Show each line of the data below that has the string "ellipse" in it.

Saved data entries:
::::::::

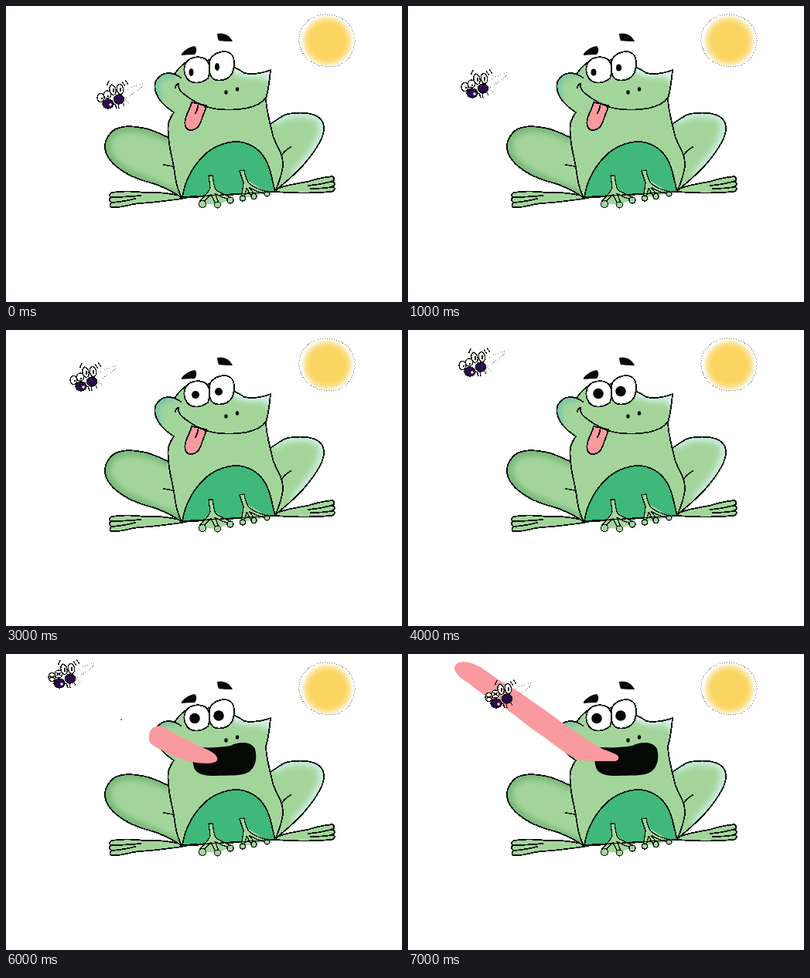
Write an HTML page that moves like this. It is 512 by 384 pixels and loops after 8 s.

```html
<!DOCTYPE html>
<html lang="en">
<head>
<meta charset="utf-8">
<title>Frog and fly</title>
<style>
html, body { margin: 0; width: 100%; height: 100%; overflow: hidden; background: #fff; }
svg { display: block; width: 512px; height: 384px; }
.ink { stroke: #0b120b; stroke-width: 1.8; stroke-linejoin: round; stroke-linecap: round; shape-rendering: crispEdges; }
.thin { stroke-width: 1.3; }
.line { fill: none; }
.skin { fill: #a3d59b; }
.pink { fill: #f99a9e; }
.black { fill: #050805; }
.white { fill: #fff; }
.dots { fill: none; stroke: #777; stroke-width: 1; stroke-dasharray: 1 2; shape-rendering: crispEdges; }
</style>
</head>
<body>
<svg viewBox="0 0 512 384">
  <defs>
    <radialGradient id="sun">
      <stop offset=".66" stop-color="#fbd561"/>
      <stop offset=".82" stop-color="#fbe08e"/>
      <stop offset="1" stop-color="#fffdf8"/>
    </radialGradient>
    <filter id="soft" x="-30%" y="-30%" width="160%" height="160%"><feGaussianBlur stdDeviation="3.500"/></filter>
    <path id="thighL" d="M215 173C204 168 190 160 176 158C161 155 143 155 135 165C126 176 126 188 134 199C144 213 166 224 186 229C202 233 215 241 228 249L220 228Z"/>
    <path id="thighR" d="M342 153C349 149 355 143 364 140C377 138 393 138 402 143C413 149 413 162 407 174C400 188 387 205 375 216C366 225 356 233 348 240L335 215L335 160Z"/>
    <path id="body" d="M228 249C221 239 219 224 217 209C214 192 210 181 210 166C208 152 212 145 217 138C205 130 195 121 193 109C190 96 200 87 211 87L218 88C222 82 226 78 231 74L265 70L293 79C298 80 302 83 308 87C319 89 332 87 342 83C341 95 340 106 336 120C337 139 342 153 345 168C349 181 358 190 358 205C358 218 352 230 348 241Z"/>
    <clipPath id="inL"><use href="#thighL"/></clipPath>
    <clipPath id="inR"><use href="#thighR"/></clipPath>
    <clipPath id="inB"><use href="#body"/></clipPath>
  </defs>

  <circle cx="415.500" cy="45.500" r="34" fill="url(#sun)"/>
  <path class="dots" d="M379 46C377 25 396 10 415 11C437 12 452 27 451 46C450 65 437 79 418 79C398 79 380 65 379 46Z"/>

  <!-- hind legs -->
  <path class="ink skin" d="M228 247C213 243 198 241 179 242C164 240 149 240 137 242C133 244 133 247 136 248C133 250 133 253 137 255C133 257 134 262 139 261C150 262 160 257 172 256C193 255 211 252 228 250Z"/>
  <path class="ink line" d="M136 248Q153 248 174 246M137 255Q151 254 167 250"/>
  <path class="ink skin" d="M348 238C362 232 377 230 390 228C401 224 413 222 422 221C426 223 425 227 420 228C426 228 426 233 422 234C426 236 426 240 420 241C398 243 372 243 348 241Z"/>
  <path class="ink line" d="M420 228Q405 232 391 233M422 235Q408 237 394 237"/>
  <use href="#thighL" class="skin"/>
  <g clip-path="url(#inL)"><path d="M213 172C187 156 145 148 131 170C121 190 139 210 163 221Q198 236 228 249" fill="none" stroke="#79b879" stroke-width="14" filter="url(#soft)"/></g>
  <use href="#thighL" class="ink line"/>
  <use href="#thighR" class="skin"/>
  <g clip-path="url(#inR)"><path d="M346 150C364 136 395 136 407 148C415 166 397 192 372 219" fill="none" stroke="#cceee0" stroke-width="10" filter="url(#soft)"/></g>
  <use href="#thighR" class="ink line"/>

  <!-- body and head -->
  <use href="#body" class="skin"/>
  <g clip-path="url(#inB)" fill="none" filter="url(#soft)">
    <path d="M199 122Q188 104 199 92Q206 87 219 90" stroke="#7bc6a4" stroke-width="10"/>
    <path d="M294 79Q309 91 342 84L340 98" stroke="#d8f3ea" stroke-width="12"/>
  </g>
  <use href="#body" class="ink line"/>
  <path class="ink line" d="M211 87Q220 88 226 93M204 206L216 208M357 193Q361 187 368 183"/>
  <path class="ink" fill="#3fb879" d="M228 248C231 229 240 211 252 198C264 184 282 176 299 176C314 177 325 184 333 195C342 208 344 226 348 241Z"/>

  <!-- front feet -->
  <path class="skin" d="M266 232L252 256L273 258L290 251ZM312 226L306 248L321 247L338 242Z"/>
  <g class="ink skin thin">
    <path d="M262 220L267 220C268 227 269 233 271 238C276 242 283 245 290 248L288 251C281 249 275 246 270 243L275 255L271 257L265 244L254 256L250 253C257 247 262 241 264 236Z"/>
    <circle cx="254" cy="257" r="4.400"/><circle cx="273.500" cy="258" r="4"/><circle cx="290" cy="252" r="4"/>
    <path d="M302 214L308 213C309 220 311 226 314 230C320 235 330 239 338 241L336 244C328 242 320 239 314 235L322 245L318 248L311 236L308 249L304 248C305 241 307 235 307 229Z"/>
    <circle cx="306" cy="249.500" r="3.500"/><circle cx="320.500" cy="247" r="3.500"/><circle cx="337.500" cy="243.500" r="3.500"/>
  </g>
  <path class="ink line thin" d="M228 248L348 241"/>

  <!-- mouths -->
  <g id="smile">
    <path class="ink pink" d="M240 125C238 134 233 140 232 147C230 155 233 161 239 161C247 161 251 154 253 147C255 140 258 136 259 129Z"/>
    <path class="ink line" d="M249 126Q248 134 245 139M219 106Q220 101 223 101Q222 109 231 115C245 126 260 133 277 134C300 136 326 133 336 119"/>
  </g>
  <path id="gape" class="black" d="M250 121C264 122 278 121 290 119C302 113 317 113 322 123C325 135 323 146 314 153C304 159 286 157 270 158C256 158 246 156 243 147C240 136 239 122 250 121Z"/>
  <path id="lick" class="pink" d="M186 101C190 92 200 92 207 96C222 106 239 114 256 122C266 126 275 132 273 138C269 144 248 142 235 139C219 134 202 126 191 119C184 115 184 108 186 101Z"/>
  <path id="reach" class="pink" d="M60 19C60 10 71 9 79 11C92 14 104 24 115 32C131 41 145 50 160 61C174 70 187 80 199 89C213 99 227 108 242 118C250 123 259 126 266 129C273 131 275 137 268 139C249 139 231 140 217 136C200 128 186 114 169 103C151 91 137 77 120 67C104 58 90 47 77 37C69 32 61 26 60 19Z"/>
  <path id="speck" d="M148 84h2v2h-2z" fill="#888"/>

  <!-- face -->
  <g class="black">
    <path d="M227 62C231 57 237 53 244 52C247 54 247 59 244 63Q235 63 227 64Z"/>
    <path d="M273 36C280 34 289 37 293 46Q283 46 275 45Q273 40 273 36Z"/>
    <ellipse cx="284.500" cy="112" rx="2.200" ry="2.700"/><ellipse cx="299" cy="108" rx="2.200" ry="2.700"/>
  </g>
  <path class="ink white" d="M232 75C236 66 250 64 258 69C265 75 264 87 261 94C255 99 244 102 237 97C230 91 229 82 232 75Z"/>
  <path class="ink white" d="M263 76C262 65 273 59 284 59C296 61 296 73 294 83C291 94 281 98 271 96C263 93 262 85 263 76Z"/>
  <ellipse id="pupilL" class="black"/>
  <ellipse id="pupilR" class="black"/>

  <!-- fly -->
  <g id="fly">
    <path class="dots" d="M152 112L162 106L176 100L177 104L160 117L154 120L160 128"/>
    <path class="ink line thin" d="M131 103Q131 99 134 97M134 104L137 101M150 98L154 104M154 96L158 102M141 127L143 133M145 127L146 133M150 124L153 130"/>
    <g class="ink thin" fill="#2c0b4d">
      <ellipse cx="146" cy="121" rx="6.500" ry="6"/>
      <ellipse cx="132" cy="127" rx="7" ry="6"/>
    </g>
    <g class="ink white thin">
      <ellipse cx="138" cy="109" rx="4" ry="6.500" transform="rotate(-15 138 109)"/>
      <ellipse cx="147.500" cy="108" rx="4" ry="6.500" transform="rotate(-10 147 108)"/>
      <path d="M139 107v5M148 106v5"/>
      <ellipse cx="131" cy="115" rx="4.500" ry="5"/>
      <ellipse cx="122.500" cy="119" rx="4.500" ry="5.500"/>
    </g>
    <circle cx="135" cy="128" r="1.700" class="white"/>
    <path id="calm" class="black" d="M123 119h2v2h-2zM131 116h2v2h-2z"/>
    <path id="squint" class="ink line thin" d="M119 117L126 121M119 121L126 117M128 113L134 117M128 117L134 113"/>
  </g>
</svg>
<script>
const $ = id => document.getElementById(id);
const STEP = 1000;
// fly offset, left pupil, right pupil, pupil radii, mouth
const poses = [
  { fly: [0, 0],     l: [239.5, 86], r: [273, 79],   size: [3, 5],     mouth: 'smile' },
  { fly: [-49, -14], l: [240, 86],   r: [272.5, 80], size: [3.5, 4.5], mouth: 'smile' },
  { fly: [-20, -30], l: [245, 86.5], r: [276, 81],   size: [4, 4],     mouth: 'smile' },
  { fly: [-35, -54], l: [245, 84],   r: [275, 80],   size: [5, 5],     mouth: 'smile' },
  { fly: [-52, -73], l: [246, 82.5], r: [275, 79.5], size: [6.8, 6.8], mouth: 'smile' },
  { fly: [-63, -89], l: [244, 83.5], r: [275, 80],   size: [6.8, 6.8], mouth: 'gape' },
  { fly: [-63, -89], l: [244, 83.5], r: [275, 80],   size: [6.8, 6.8], mouth: 'lick' },
  { fly: [-18, -63], l: [244, 83.5], r: [275, 80],   size: [6.8, 6.8], mouth: 'reach' }
];

const show = (id, on) => $(id).setAttribute('visibility', on ? 'visible' : 'hidden');

function pupil(id, [cx, cy], [rx, ry]) {
  for (const [key, value] of Object.entries({ cx, cy, rx, ry })) $(id).setAttribute(key, value);
}

function draw(pose) {
  const { fly, l, r, size, mouth } = pose;
  const hunted = mouth === 'lick' || mouth === 'reach';
  $('fly').setAttribute('transform', `translate(${fly})`);
  pupil('pupilL', l, size);
  pupil('pupilR', r, size);
  show('smile', mouth === 'smile');
  show('gape', mouth !== 'smile');
  show('lick', mouth === 'lick');
  show('speck', mouth === 'lick');
  show('reach', mouth === 'reach');
  show('calm', !hunted);
  show('squint', hunted);
}

const start = performance.now();
let shown = -1;
function tick() {
  const i = Math.floor((performance.now() - start) / STEP) % poses.length;
  if (i !== shown) draw(poses[shown = i]);
  requestAnimationFrame(tick);
}
tick();
</script>
</body>
</html>
```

::::::::

**Result below**
    <ellipse cx="284.500" cy="112" rx="2.200" ry="2.700"/><ellipse cx="299" cy="108" rx="2.200" ry="2.700"/>
  <ellipse id="pupilL" class="black"/>
  <ellipse id="pupilR" class="black"/>
      <ellipse cx="146" cy="121" rx="6.500" ry="6"/>
      <ellipse cx="132" cy="127" rx="7" ry="6"/>
      <ellipse cx="138" cy="109" rx="4" ry="6.500" transform="rotate(-15 138 109)"/>
      <ellipse cx="147.500" cy="108" rx="4" ry="6.500" transform="rotate(-10 147 108)"/>
      <ellipse cx="131" cy="115" rx="4.500" ry="5"/>
      <ellipse cx="122.500" cy="119" rx="4.500" ry="5.500"/>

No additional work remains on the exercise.